What is required - Locate each line in the records containing "function". Copy it.

Saved data entries -
========================================================================
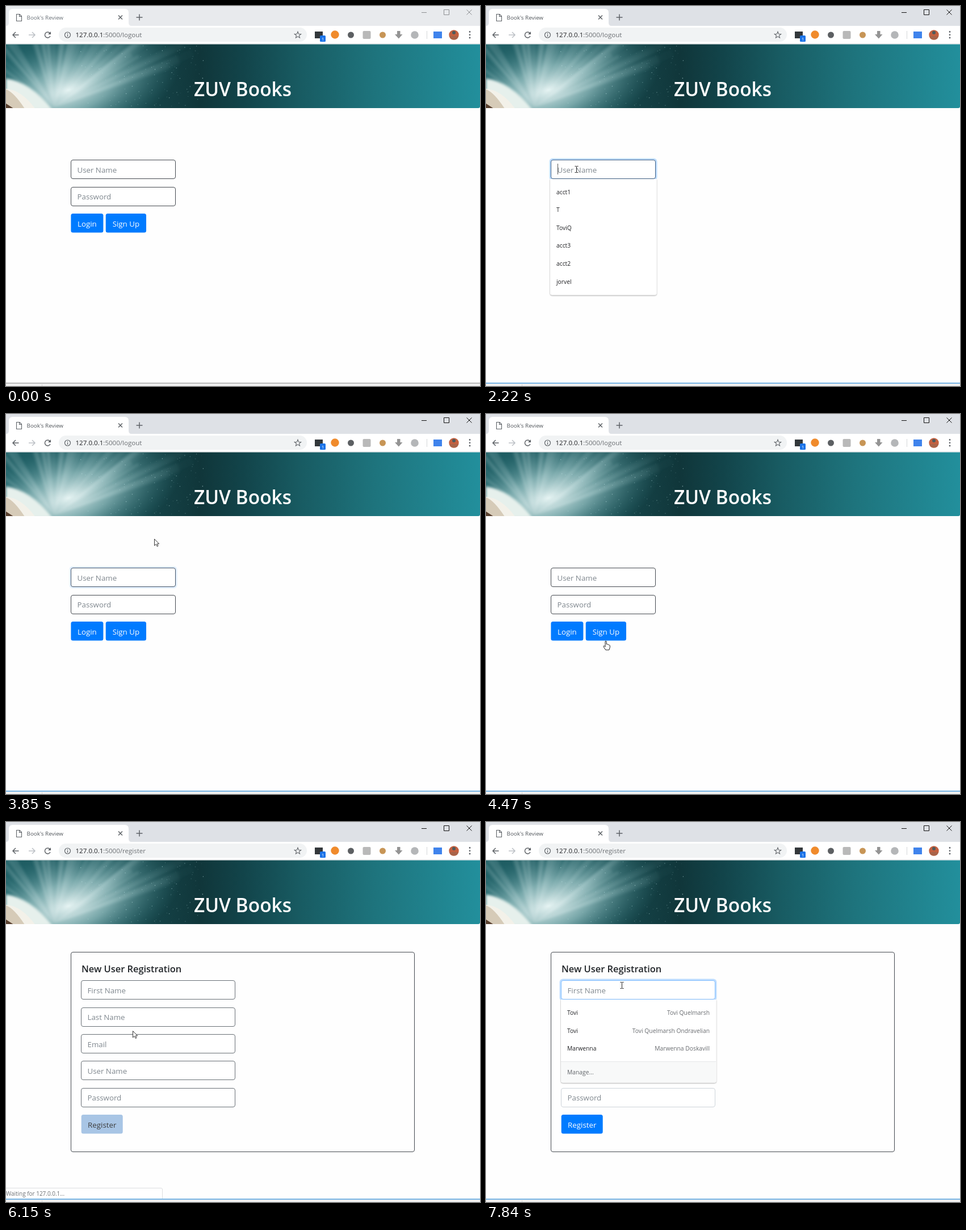
These frames come from a looping animation (835x670 px, 8 s). An HTML page:

```html
<!DOCTYPE html>
<html lang="en">
<head>
<meta charset="utf-8">
<title>Book's Review</title>
<style>
  html, body { margin: 0; width: 100%; height: 100%; overflow: hidden; background: #fff; }
  svg { display: block; width: 835px; height: 670px; font-family: "Open Sans", "Noto Sans", sans-serif; }
  .ui { font-size: 10.3px; }
  .form { font-size: 13.3px; }
  .line { fill: none; stroke: #5f6368; stroke-width: 1.5; }
</style>
</head>
<body>
<svg id="stage" viewBox="0 0 835 670" xmlns="http://www.w3.org/2000/svg">
  <defs>
    <linearGradient id="teal">
      <stop offset="0" stop-color="#1f5f65"/><stop offset=".2" stop-color="#1b5257"/>
      <stop offset=".41" stop-color="#10363a"/><stop offset=".5" stop-color="#12444a"/>
      <stop offset=".62" stop-color="#185b62"/><stop offset=".78" stop-color="#1e747d"/>
      <stop offset="1" stop-color="#228f9c"/>
    </linearGradient>
    <radialGradient id="glow">
      <stop offset="0" stop-color="#eefaf9" stop-opacity=".95"/>
      <stop offset=".4" stop-color="#a9d3d4" stop-opacity=".65"/>
      <stop offset="1" stop-color="#3b868c" stop-opacity="0"/>
    </radialGradient>
    <radialGradient id="rayFade" gradientUnits="userSpaceOnUse" cx="85" cy="178" r="290">
      <stop offset="0" stop-color="#fff" stop-opacity=".5"/><stop offset="1" stop-color="#9fdcdc" stop-opacity="0"/>
    </radialGradient>
    <filter id="soft"><feGaussianBlur stdDeviation="2"/></filter>
    <filter id="shadow" x="-10%" y="-10%" width="120%" height="125%">
      <feDropShadow dx="0" dy="1" stdDeviation="1.3" flood-opacity=".4"/>
    </filter>
    <clipPath id="bannerClip"><path d="M0 67.5H835V177Q835 180 832 180H0Z"/></clipPath>
  </defs>

  <rect width="835" height="670" fill="#fefefe"/>
  <rect id="tabStrip" width="835" height="35"/>
  <path d="M0 35Q5 35 5 29V12Q5 5 12 5H209Q216 5 216 12V29Q216 35 221 35Z" fill="#fff"/>
  <path id="docIcon" d="M18.5 14.5H24L27.5 18V26.5H18.5ZM23.5 14.5V18.5H27.5" class="line" style="stroke-width:1.1"/>
  <path id="spinner" d="M23 15.5A5 5 0 1 1 18 20.5" class="line" style="stroke:#8a8d91"/>
  <text id="tabTitle" x="36.5" y="24" font-size="9.85">Book's Review</text>
  <path d="M198 16.5L205 23.5M205 16.5L198 23.5M229.5 20H240.5M235 14.5V25.5" class="line"/>
  <path id="windowButtons" d="M732 11.5H741M771.5 6.5H780.5V15.5H771.5ZM811.5 6.5L820.5 15.5M820.5 6.5L811.5 15.5" fill="none"/>

  <rect y="35" width="835" height="32" fill="#fff"/>
  <path d="M0 66.500H835" stroke="#e4e5e7"/>
  <path d="M22.5 51H12.5M17 46L12 51L17 56" class="line"/>
  <path d="M40 51H50M46 46L51 51L46 56" class="line" style="stroke:#bdc1c6"/>
  <g id="reload"><path d="M77.3 47.8A5 5 0 1 0 78 53" class="line"/><path d="M79 45V50H74Z" fill="#5f6368"/></g>
  <path id="stop" d="M69 47L78 56M78 47L69 56" class="line"/>
  <rect x="93" y="38" width="437" height="25" rx="12.5" fill="#f1f3f4"/>
  <circle cx="108.5" cy="51" r="5" class="line" style="stroke-width:1.2"/>
  <path d="M108.5 47.8V49.2M108.5 50.3V54" class="line" style="stroke-width:1.2"/>
  <text x="122.5" y="55" font-size="11.55" fill="#202124">127.0.0.1<tspan fill="#6b6f73">:5000/<tspan id="route"></tspan></tspan></text>
  <path id="star" class="line" style="stroke-width:1.1"/>
  <g id="extensions">
    <rect x="544" y="45" width="14" height="12" fill="#33383b"/>
    <rect x="553" y="52" width="10" height="11" rx="1.5" fill="#1a73e8"/>
    <text x="558" y="60.5" font-size="8" fill="#fff" text-anchor="middle">1</text>
    <circle cx="579.5" cy="50.5" r="7.2" fill="#f08b2c"/>
    <circle cx="607.5" cy="51" r="5.5" fill="#5c5f62"/>
    <rect x="628.5" y="44" width="14" height="14" rx="2" fill="#b9b9b9"/>
    <circle cx="663.5" cy="51" r="5.5" fill="#c79556"/>
    <path d="M689 44H694.5V50H698.5L691.8 57.5L685 50H689Z" fill="#949494"/>
    <circle cx="720" cy="51" r="6.8" fill="#b4b6b8"/>
    <path d="M741.5 44V58" stroke="#d5d7da"/>
    <rect x="753" y="45" width="15" height="12" fill="#3f83ec"/>
    <circle cx="789" cy="51" r="8.7" fill="#c4603f"/>
    <path d="M781 54Q789 51 797 54A8.7 8.7 0 0 1 781 54Z" fill="#a8644a"/>
    <circle cx="789" cy="47" r="3" fill="#4f5a5c"/>
    <path d="M817 45.5h.01M817 50.8h.01M817 56h.01" stroke="#5f6368" stroke-width="2.8" stroke-linecap="round"/>
  </g>

  <g clip-path="url(#bannerClip)">
    <rect y="67" width="835" height="113" fill="url(#teal)"/>
    <ellipse cx="110" cy="148" rx="205" ry="100" fill="url(#glow)" transform="rotate(-18 110 148)"/>
    <g id="rays" fill="url(#rayFade)" filter="url(#soft)"></g>
    <g id="specks" fill="#bfe6e6"></g>
    <path d="M0 128Q42 133 82 183H0Z" fill="#e6f0ec" filter="url(#soft)"/>
    <path d="M0 146Q28 148 52 182H0Z" fill="#f3f1e9"/>
    <path d="M0 147Q14 152 33 181H0Z" fill="#d6cbb8"/>
    <path d="M0 172L14 181H0Z" fill="#59402e"/>
  </g>
  <text x="417" y="159" font-size="33.5" font-weight="600" fill="#fff" text-anchor="middle">ZUV Books</text>

  <g id="loginPage" class="form"></g>
  <g id="registerPage" class="form">
    <rect x="114.5" y="229.5" width="605" height="352" rx="3.5" fill="none" stroke="#454a50"/>
    <text x="133" y="265" font-size="16.4" font-weight="600" fill="#212529">New User Registration</text>
  </g>
  <path id="caret" stroke="#555"/>
  <g id="userMenu" class="ui" fill="#202124"><path d="M113 305H300.5V506Q300.5 509.500 297 509.500H117Q113 509.500 113 506Z" fill="#fff" filter="url(#shadow)"/></g>
  <g id="nameMenu" class="ui" fill="#202124">
    <path d="M132 313H405.500V456Q405.500 459.500 402 459.500H136Q132 459.500 132 456Z" fill="#fff" filter="url(#shadow)"/>
    <path d="M132 423H405.500V456Q405.500 459.500 402 459.500H136Q132 459.500 132 456Z" fill="#f8f9f9"/>
    <path d="M132 422.500H405" stroke="#e6e7e8"/>
    <text x="143" y="445" fill="#5f6368">Manage...</text>
  </g>
  <g id="tooltip">
    <rect x="239" y="295" width="116" height="18" fill="#9b9b9b" opacity=".8"/>
    <rect x="237.500" y="293.500" width="115" height="17" fill="#fff" stroke="#7a7a7a"/>
    <text x="241" y="306" font-size="10.1" fill="#686868">Please fill out this field.</text>
  </g>
  <g id="status">
    <path d="M-1 645.500H273Q275.500 645.500 275.500 648V665H-1Z" fill="#fff" stroke="#dcdee0"/>
    <text x="0" y="659" font-size="9.95" fill="#6b6f73">Waiting for 127.0.0.1...</text>
  </g>
  <rect y="666" width="835" height="4" fill="#f0f0f0"/>
  <path d="M63.500 667V670" stroke="#d5d5d5"/>
  <rect id="windowEdge" y="664" width="835" height="2"/>

  <g id="cursor">
    <path id="arrow" d="M.5 .5V12L3.300 9.500L5.200 13.500L7 12.700L5.200 8.900H8.700Z" fill="#fff" stroke="#222" stroke-width=".9"/>
    <path id="ibeam" d="M-3 -5.500H-1Q0 -5.500 0 -4.500V4.500Q0 5.500 -1 5.500H-3M3 -5.500H1Q0 -5.500 0 -4.500M0 4.500Q0 5.500 1 5.500H3" fill="none" stroke="#222"/>
    <path id="hand" d="M-1 1Q0 -.7 1.200 1V6L2.500 5.700Q3.600 5.700 3.800 6.700Q5.300 6.200 5.700 7.300Q7.300 7 7.300 8.600V11.500L5.800 16H-.2L-3.500 11.200Q-4.800 9 -3.300 8.700Q-2.500 8.500 -1 10.500Z" fill="#fff" stroke="#222"/>
  </g>
</svg>
<script>
const LOOP = 8000;
const ACTIVATE = 2070, BLUR = 3690, HOVER = 4470, CLICK = 4950, LOADING = 5030;
const COMMIT = 6060, PAINT = 6150, LOADED = 6370, NAME_FOCUS = 7300;
const PITCH = 47.4, BASELINE = 22.6;

const $ = id => document.getElementById(id);
const clamp = v => Math.max(0, Math.min(1, v));
const fade = (t, start) => clamp((t - start) / 150);
const show = (id, on) => $(id).setAttribute('visibility', on ? 'visible' : 'hidden');
const within = (t, a, b) => t >= a && t < b;

function mix(from, to, k) {
  const part = (c, i) => parseInt(c.substr(1 + 2 * i, 2), 16);
  return `rgb(${[0, 1, 2].map(i => Math.round(part(from, i) + (part(to, i) - part(from, i)) * k))})`;
}

function add(parent, tag, attrs, text) {
  const node = document.createElementNS('http://www.w3.org/2000/svg', tag);
  for (const key in attrs) node.setAttribute(key, attrs[key]);
  if (text) node.textContent = text;
  return parent.appendChild(node);
}

let seed = 11;
const random = () => (seed = seed * 16807 % 2147483647) / 2147483647;

// Light bursting out of the book, mostly up and to the right
for (let i = 0; i < 40; i++) {
  const a = -2.5 + 2.15 * random(), spread = .01 + .035 * random(), r = 150 + 150 * random();
  const at = b => `${85 + r * Math.cos(b)} ${178 + r * Math.sin(b)}`;
  add($('rays'), 'path', { d: `M85 178L${at(a - spread)}L${at(a + spread)}Z`, opacity: .2 + .4 * random() });
}
for (let i = 0; i < 150; i++) {
  add($('specks'), 'circle', {
    cx: 130 + 220 * random(), cy: 70 + 108 * random(), r: .3 + .5 * random(), opacity: .2 + .5 * random()
  });
}
const starPoints = Array.from({ length: 10 }, (_, i) => {
  const a = -Math.PI / 2 + i * Math.PI / 5, r = i % 2 ? 2.6 : 6;
  return `${514 + r * Math.cos(a)} ${51.3 + r * Math.sin(a)}`;
});
$('star').setAttribute('d', `M${starPoints.join('L')}Z`);

// Boxes and baselines snap to whole pixels
function makeField(page, label, x, top, w) {
  const y = Math.round(top);
  const ring = add(page, 'rect', { x: x - 2.5, y: y - 2.5, width: w + 6, height: 39, rx: 6, fill: '#bfdeff', opacity: 0 });
  const box = add(page, 'rect', { x: x + .5, y: y + .5, width: w, height: 33, rx: 3.5, fill: '#fff', stroke: '#454a50' });
  add(page, 'text', { x: x + 11.5, y: Math.round(top + BASELINE), fill: '#7f878e' }, label);
  return { x, y, w, h: 34, ring, box };
}

function makeButton(page, label, x, y, w) {
  const ring = add(page, 'rect', { x: x - 3, y: y - 3, width: w + 6, height: 39.5, rx: 6, fill: '#80bdff', opacity: 0 });
  const box = add(page, 'rect', { x, y, width: w, height: 33.5, rx: 3.5, fill: '#007bff' });
  const text = add(page, 'text', { x: x + w / 2, y: Math.round(y + BASELINE), fill: '#fff', 'text-anchor': 'middle' }, label);
  return { x, y, w, h: 33.5, ring, box, text };
}

const login = $('loginPage'), register = $('registerPage');
const loginFields = ['User Name', 'Password'].map((label, i) => makeField(login, label, 114, 271.2 + PITCH * i, 184));
const loginButtons = [makeButton(login, 'Login', 114.4, 366, 57), makeButton(login, 'Sign Up', 175.7, 366, 71.3)];
const signUp = loginButtons[1];
const newFields = ['First Name', 'Last Name', 'Email', 'User Name', 'Password']
  .map((label, i) => makeField(register, label, 132, 279.2 + PITCH * i, 271));
const registerButton = makeButton(register, 'Register', 132.7, 516, 73);

['acct1', 'T', 'ToviQ', 'acct3', 'acct2', 'jorvel'].forEach((name, i) =>
  add($('userMenu'), 'text', { x: 124, y: 331.5 + 31.6 * i }, name));
[['Tovi', 'Tovi Quelmarsh'], ['Tovi', 'Tovi Quelmarsh Ondravelian'], ['Marwenna', 'Marwenna Doskavill']]
  .forEach(([first, full], i) => {
    const y = 340 + 31.6 * i;
    add($('nameMenu'), 'text', { x: 143, y }, first);
    add($('nameMenu'), 'text', { x: 394, y, fill: '#686b6f', 'text-anchor': 'end' }, full);
  });

const bursts = [
  [300, 470, 3], [700, 760, 2], [900, 940, 2], [1080, 1310, 4], [1470, 1780, 5], [2070, 2220, 3],
  [2630, 2630, 1], [3080, 3310, 4], [3540, 4320, 11], [4410, 4470, 2], [4560, 5200, 9],
  [5260, 6060, 11], [6150, 6910, 11], [7150, 7540, 6], [7840, 7840, 1]
];
const refreshes = bursts.flatMap(([a, b, n]) =>
  Array.from({ length: n }, (_, i) => a + (b - a) * i / Math.max(1, n - 1)));
const heldTime = t => refreshes.reduce((last, r) => r <= t ? r : last, 0);

// Pointer: time, x, y
const path = [
  [300, 632, 653], [385, 350, 545], [470, 116, 430], [700, 82, 392], [760, 50, 353], [900, 46, 318],
  [940, 43, 284], [1080, 62, 272], [1157, 96, 265], [1233, 132, 272], [1310, 149, 274], [1470, 150, 276],
  [1780, 159, 288], [3000, 159, 288], [3157, 210, 262], [3310, 261, 231], [3540, 261, 226], [3618, 261, 220],
  [3850, 261, 220], [4086, 274, 300], [4242, 258, 405], [4320, 236, 418], [4410, 217, 407], [4470, 211, 399.5],
  [4560, 213, 391], [4800, 223, 368], [6226, 223, 368], [6600, 236, 305], [6910, 239, 288]
];

function pointerAt(t) {
  const next = path.findIndex(key => key[0] > t);
  if (next < 0) return path[path.length - 1].slice(1);
  const [t0, x0, y0] = path[Math.max(0, next - 1)], [t1, x1, y1] = path[next];
  const k = clamp((t - t0) / (t1 - t0 || 1));
  return [x0 + (x1 - x0) * k, y0 + (y1 - y0) * k];
}

function drawPointer(t, registering) {
  const [x, y] = pointerAt(t);
  const over = list => list.some(b => x >= b.x && x <= b.x + b.w && y >= b.y && y <= b.y + b.h);
  const kind = over(registering ? newFields : loginFields) ? 'ibeam'
    : over(registering ? [registerButton] : loginButtons) ? 'hand' : 'arrow';
  const nudge = kind === 'ibeam' ? .5 : 0;
  $('cursor').setAttribute('transform', `translate(${Math.round(x) + nudge} ${Math.round(y)})`);
  for (const id of ['arrow', 'ibeam', 'hand']) show(id, t >= 300 && id === kind);
}

function drawCaret(t) {
  const second = t >= NAME_FOCUS;
  const focused = second || within(t, ACTIVATE, BLUR);
  const lit = Math.floor((t - (second ? NAME_FOCUS : ACTIVATE)) / 530) % 2 === 0;
  show('caret', focused && lit);
  $('caret').setAttribute('d', second ? 'M144.5 286V306' : 'M126.5 278V297');
}

function render(now) {
  const t = heldTime(now);
  const active = t >= ACTIVATE, registering = t >= PAINT, loading = within(t, LOADING, PAINT);

  $('tabStrip').setAttribute('fill', active ? '#dee1e6' : '#e8eaed');
  $('tabTitle').setAttribute('fill', active ? '#50555a' : '#697077');
  $('windowButtons').setAttribute('stroke', active ? '#111' : '#8d8f92');
  $('windowEdge').setAttribute('fill', active ? '#78b4e3' : '#b9b9b9');
  $('route').textContent = t >= COMMIT ? 'register' : 'logout';

  show('docIcon', !loading);
  show('spinner', loading);
  $('spinner').setAttribute('transform', `rotate(${-(t - LOADING) * .36} 23 20.5)`);
  show('reload', !loading);
  show('stop', loading);
  show('status', within(t, LOADING, LOADED));
  show('loginPage', !registering);
  show('registerPage', registering);

  const userFocus = fade(t, ACTIVATE) - fade(t, BLUR);
  loginFields[0].ring.setAttribute('opacity', userFocus);
  loginFields[0].box.setAttribute('stroke', mix('#454a50', '#3e5f85', userFocus));
  signUp.box.setAttribute('fill', mix('#007bff', '#0069d9', fade(t, HOVER)));
  signUp.ring.setAttribute('opacity', fade(t, CLICK));
  show('userMenu', within(t, ACTIVATE + 70, BLUR));

  const settle = fade(t, PAINT - 36), nameFocus = fade(t, NAME_FOCUS);
  newFields.forEach(f => f.box.setAttribute('stroke', mix('#495057', '#ced4da', settle)));
  if (nameFocus) newFields[0].box.setAttribute('stroke', mix('#ced4da', '#80bdff', nameFocus));
  newFields[0].ring.setAttribute('opacity', nameFocus);
  registerButton.box.setAttribute('fill', mix('#dddddd', '#007bff', settle));
  registerButton.text.setAttribute('fill', mix('#000000', '#ffffff', settle));
  show('tooltip', within(t, 7200, NAME_FOCUS));
  show('nameMenu', t >= NAME_FOCUS + 150);

  drawCaret(t);
  drawPointer(t, registering);
}

function tick() {
  render(performance.now() % LOOP);
  requestAnimationFrame(tick);
}
tick();
</script>
</body>
</html>
```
========================================================================
Reply -
function mix(from, to, k) {
function add(parent, tag, attrs, text) {
function makeField(page, label, x, top, w) {
function makeButton(page, label, x, y, w) {
function pointerAt(t) {
function drawPointer(t, registering) {
function drawCaret(t) {
function render(now) {
function tick() {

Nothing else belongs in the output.